‘The time for half measures is over’, former French President Jacques Chirac once said, commenting on the challenges of climate protection. ‘It is time for a revolution – an awareness revolution, an economic revolution, and a revolution of political action.’
Unlike the three industrial revolutions (the first with the steam engine, loom and railways; the second with crude oil, cars and chemistry; and the third with information technology and biotechnology), the fourth industrial revolution will have to be part and parcel of a transition to a solar economy – and it will have to be a global revolution.
Despite all the talk, global energy consumption continues to rise from one year to the next. Industrial nations have only adopted modest climate protection policies, and energy consumption is skyrocketing in the most populous developing nations of China and India. We are called on to cut global greenhouse gas emissions in half by 2050; at the same time, poor countries continue to fight for their right to economic development. Therefore, our global switch to a renewable energy supply must be based on a dual strategy: greater energy efficiency and the fast development of renewable energy.
The dark clouds on the horizon do indeed have a silver lining of sorts. Behind them is a blue sky and a shining sun. The fourth industrial revolution of efficiency and solar power will make our energy supply safer. No longer will we fight for oil, and the battle against poverty will be won. Millions of new jobs will be created, and national economies and consumers will face less of a financial burden. The only thing to fear is inaction.
But the fear of inaction should be taken seriously. The main energy efficiency technologies and eco-efficient products – from cars that get 80 miles per gallon to cogeneration systems and homes that produce more energy than they consume – are already available. Seifried and Witzel show a wide range of these convincing options in practice and discuss the political reasons for society’s reluctance to become more efficient.
In Renewable Energy – The Facts, the authors concentrate on the second major challenge we face: covering all of our (drastically reduced) global energy consumption with renewables. They convincingly show the great technical and economic potential of solar energy alongside that of wind, water and biomass, each of which can be considered indirect solar energy.
And that’s not all. They also show that a narrow focus on technical potential is nearsighted. The drastic structural change in our energy sector and society will only come about if society undergoes an innovation process. In addition to technologies, this process requires the will to march on into sunnier days. It also requires proper institutional and market conditions – and different consumer behaviour, both in terms of purchases and product use.
The questions seem to be endless, but the answers are provided in the book you hold in your hands. Renewable Energy – The Facts is a manual for the fourth industrial revolution.

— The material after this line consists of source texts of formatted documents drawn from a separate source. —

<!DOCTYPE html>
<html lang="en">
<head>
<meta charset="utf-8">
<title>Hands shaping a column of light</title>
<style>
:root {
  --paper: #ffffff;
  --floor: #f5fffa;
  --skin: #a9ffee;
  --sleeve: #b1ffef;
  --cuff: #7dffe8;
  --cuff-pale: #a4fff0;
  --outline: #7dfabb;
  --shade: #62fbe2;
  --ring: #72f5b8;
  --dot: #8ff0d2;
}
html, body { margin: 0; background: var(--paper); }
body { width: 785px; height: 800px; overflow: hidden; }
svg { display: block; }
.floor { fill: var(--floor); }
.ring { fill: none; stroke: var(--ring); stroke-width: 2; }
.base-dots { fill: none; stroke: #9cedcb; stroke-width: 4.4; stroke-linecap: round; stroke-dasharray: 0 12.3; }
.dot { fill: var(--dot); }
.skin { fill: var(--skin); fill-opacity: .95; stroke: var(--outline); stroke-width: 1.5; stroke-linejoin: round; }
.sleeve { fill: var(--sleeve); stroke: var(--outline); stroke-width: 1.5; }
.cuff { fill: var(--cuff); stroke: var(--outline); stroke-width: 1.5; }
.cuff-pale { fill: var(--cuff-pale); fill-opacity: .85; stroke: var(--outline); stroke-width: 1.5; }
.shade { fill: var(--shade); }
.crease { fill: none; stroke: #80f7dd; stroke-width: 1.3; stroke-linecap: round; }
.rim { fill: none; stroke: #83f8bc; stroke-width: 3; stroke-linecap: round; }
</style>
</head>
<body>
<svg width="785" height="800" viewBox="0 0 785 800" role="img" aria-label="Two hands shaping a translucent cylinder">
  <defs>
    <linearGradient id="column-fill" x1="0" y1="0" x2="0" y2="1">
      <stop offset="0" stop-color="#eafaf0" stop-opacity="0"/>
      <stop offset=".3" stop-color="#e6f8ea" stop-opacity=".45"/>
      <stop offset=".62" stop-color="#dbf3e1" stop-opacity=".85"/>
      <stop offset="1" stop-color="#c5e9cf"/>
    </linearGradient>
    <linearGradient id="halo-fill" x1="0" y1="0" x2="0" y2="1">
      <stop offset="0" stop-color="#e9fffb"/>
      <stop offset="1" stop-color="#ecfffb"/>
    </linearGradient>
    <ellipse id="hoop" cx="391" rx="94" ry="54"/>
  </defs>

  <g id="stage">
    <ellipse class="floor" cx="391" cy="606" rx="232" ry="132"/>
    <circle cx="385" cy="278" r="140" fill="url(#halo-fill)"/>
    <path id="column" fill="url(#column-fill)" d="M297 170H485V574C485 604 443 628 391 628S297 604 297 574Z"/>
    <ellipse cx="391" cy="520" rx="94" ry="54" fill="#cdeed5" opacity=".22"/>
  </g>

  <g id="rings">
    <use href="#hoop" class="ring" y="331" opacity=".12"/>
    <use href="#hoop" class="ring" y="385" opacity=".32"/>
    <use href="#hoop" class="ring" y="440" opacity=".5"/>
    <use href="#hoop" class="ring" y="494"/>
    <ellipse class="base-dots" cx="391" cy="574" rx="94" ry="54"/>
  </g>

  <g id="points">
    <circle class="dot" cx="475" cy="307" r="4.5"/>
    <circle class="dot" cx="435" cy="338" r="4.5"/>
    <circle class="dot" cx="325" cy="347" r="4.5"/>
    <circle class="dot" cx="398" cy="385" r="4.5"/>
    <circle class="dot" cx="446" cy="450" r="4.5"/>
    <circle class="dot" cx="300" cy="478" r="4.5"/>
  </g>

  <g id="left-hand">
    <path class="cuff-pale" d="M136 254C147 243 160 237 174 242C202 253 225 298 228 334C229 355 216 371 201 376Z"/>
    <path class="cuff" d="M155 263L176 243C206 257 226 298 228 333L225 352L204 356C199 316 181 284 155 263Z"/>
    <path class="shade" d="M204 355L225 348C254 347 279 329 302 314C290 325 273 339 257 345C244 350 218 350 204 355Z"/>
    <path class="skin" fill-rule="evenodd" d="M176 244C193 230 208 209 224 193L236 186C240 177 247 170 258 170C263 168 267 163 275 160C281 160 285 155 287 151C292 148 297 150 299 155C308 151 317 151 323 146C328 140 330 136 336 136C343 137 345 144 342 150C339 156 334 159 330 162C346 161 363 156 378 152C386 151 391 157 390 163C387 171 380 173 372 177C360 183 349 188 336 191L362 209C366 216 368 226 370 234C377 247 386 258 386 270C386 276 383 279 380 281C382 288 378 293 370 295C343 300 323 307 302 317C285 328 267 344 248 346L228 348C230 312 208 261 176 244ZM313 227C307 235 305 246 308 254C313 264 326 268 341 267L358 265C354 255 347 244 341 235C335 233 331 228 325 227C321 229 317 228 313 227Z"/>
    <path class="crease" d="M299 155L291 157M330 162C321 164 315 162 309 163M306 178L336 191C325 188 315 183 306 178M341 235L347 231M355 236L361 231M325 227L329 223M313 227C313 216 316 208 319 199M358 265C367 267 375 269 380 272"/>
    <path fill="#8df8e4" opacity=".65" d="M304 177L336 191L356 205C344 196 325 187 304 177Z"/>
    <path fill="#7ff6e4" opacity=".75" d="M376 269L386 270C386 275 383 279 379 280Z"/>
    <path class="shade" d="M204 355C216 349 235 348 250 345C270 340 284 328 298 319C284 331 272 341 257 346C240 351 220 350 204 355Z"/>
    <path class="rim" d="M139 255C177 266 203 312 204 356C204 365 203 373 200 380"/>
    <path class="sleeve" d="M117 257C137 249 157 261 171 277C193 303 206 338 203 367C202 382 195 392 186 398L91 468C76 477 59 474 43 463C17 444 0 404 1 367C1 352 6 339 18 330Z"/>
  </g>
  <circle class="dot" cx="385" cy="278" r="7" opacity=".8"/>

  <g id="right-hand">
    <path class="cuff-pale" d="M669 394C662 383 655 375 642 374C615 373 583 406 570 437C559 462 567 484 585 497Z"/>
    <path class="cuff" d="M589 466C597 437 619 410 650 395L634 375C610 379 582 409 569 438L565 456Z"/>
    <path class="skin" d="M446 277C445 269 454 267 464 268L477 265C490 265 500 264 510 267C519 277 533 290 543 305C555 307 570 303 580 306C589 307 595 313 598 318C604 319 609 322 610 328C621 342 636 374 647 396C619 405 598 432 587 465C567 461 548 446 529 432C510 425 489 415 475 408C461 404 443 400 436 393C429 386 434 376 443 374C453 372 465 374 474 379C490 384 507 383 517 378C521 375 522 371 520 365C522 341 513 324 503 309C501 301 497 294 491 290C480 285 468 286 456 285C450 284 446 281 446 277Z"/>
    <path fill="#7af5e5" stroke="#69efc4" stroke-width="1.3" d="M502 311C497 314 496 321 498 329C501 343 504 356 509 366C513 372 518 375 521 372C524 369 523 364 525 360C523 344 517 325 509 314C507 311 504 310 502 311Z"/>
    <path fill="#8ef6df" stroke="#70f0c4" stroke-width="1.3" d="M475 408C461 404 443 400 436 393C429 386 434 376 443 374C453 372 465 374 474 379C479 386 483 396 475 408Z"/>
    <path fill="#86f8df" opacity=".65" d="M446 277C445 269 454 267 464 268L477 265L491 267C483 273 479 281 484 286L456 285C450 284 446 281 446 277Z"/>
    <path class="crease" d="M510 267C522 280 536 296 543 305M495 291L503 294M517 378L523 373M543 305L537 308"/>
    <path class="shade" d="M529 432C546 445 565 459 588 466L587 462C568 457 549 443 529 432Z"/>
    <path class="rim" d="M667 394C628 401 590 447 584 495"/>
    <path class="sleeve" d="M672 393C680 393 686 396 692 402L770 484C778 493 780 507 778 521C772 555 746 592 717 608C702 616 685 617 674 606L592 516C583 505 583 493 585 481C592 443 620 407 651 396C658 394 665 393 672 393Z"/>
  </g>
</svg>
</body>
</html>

Rainer Griesshammer Rainer Griesshammer is a member of the board at the Institute of Applied Ecology and a member of the German Advisory Council on Global Change.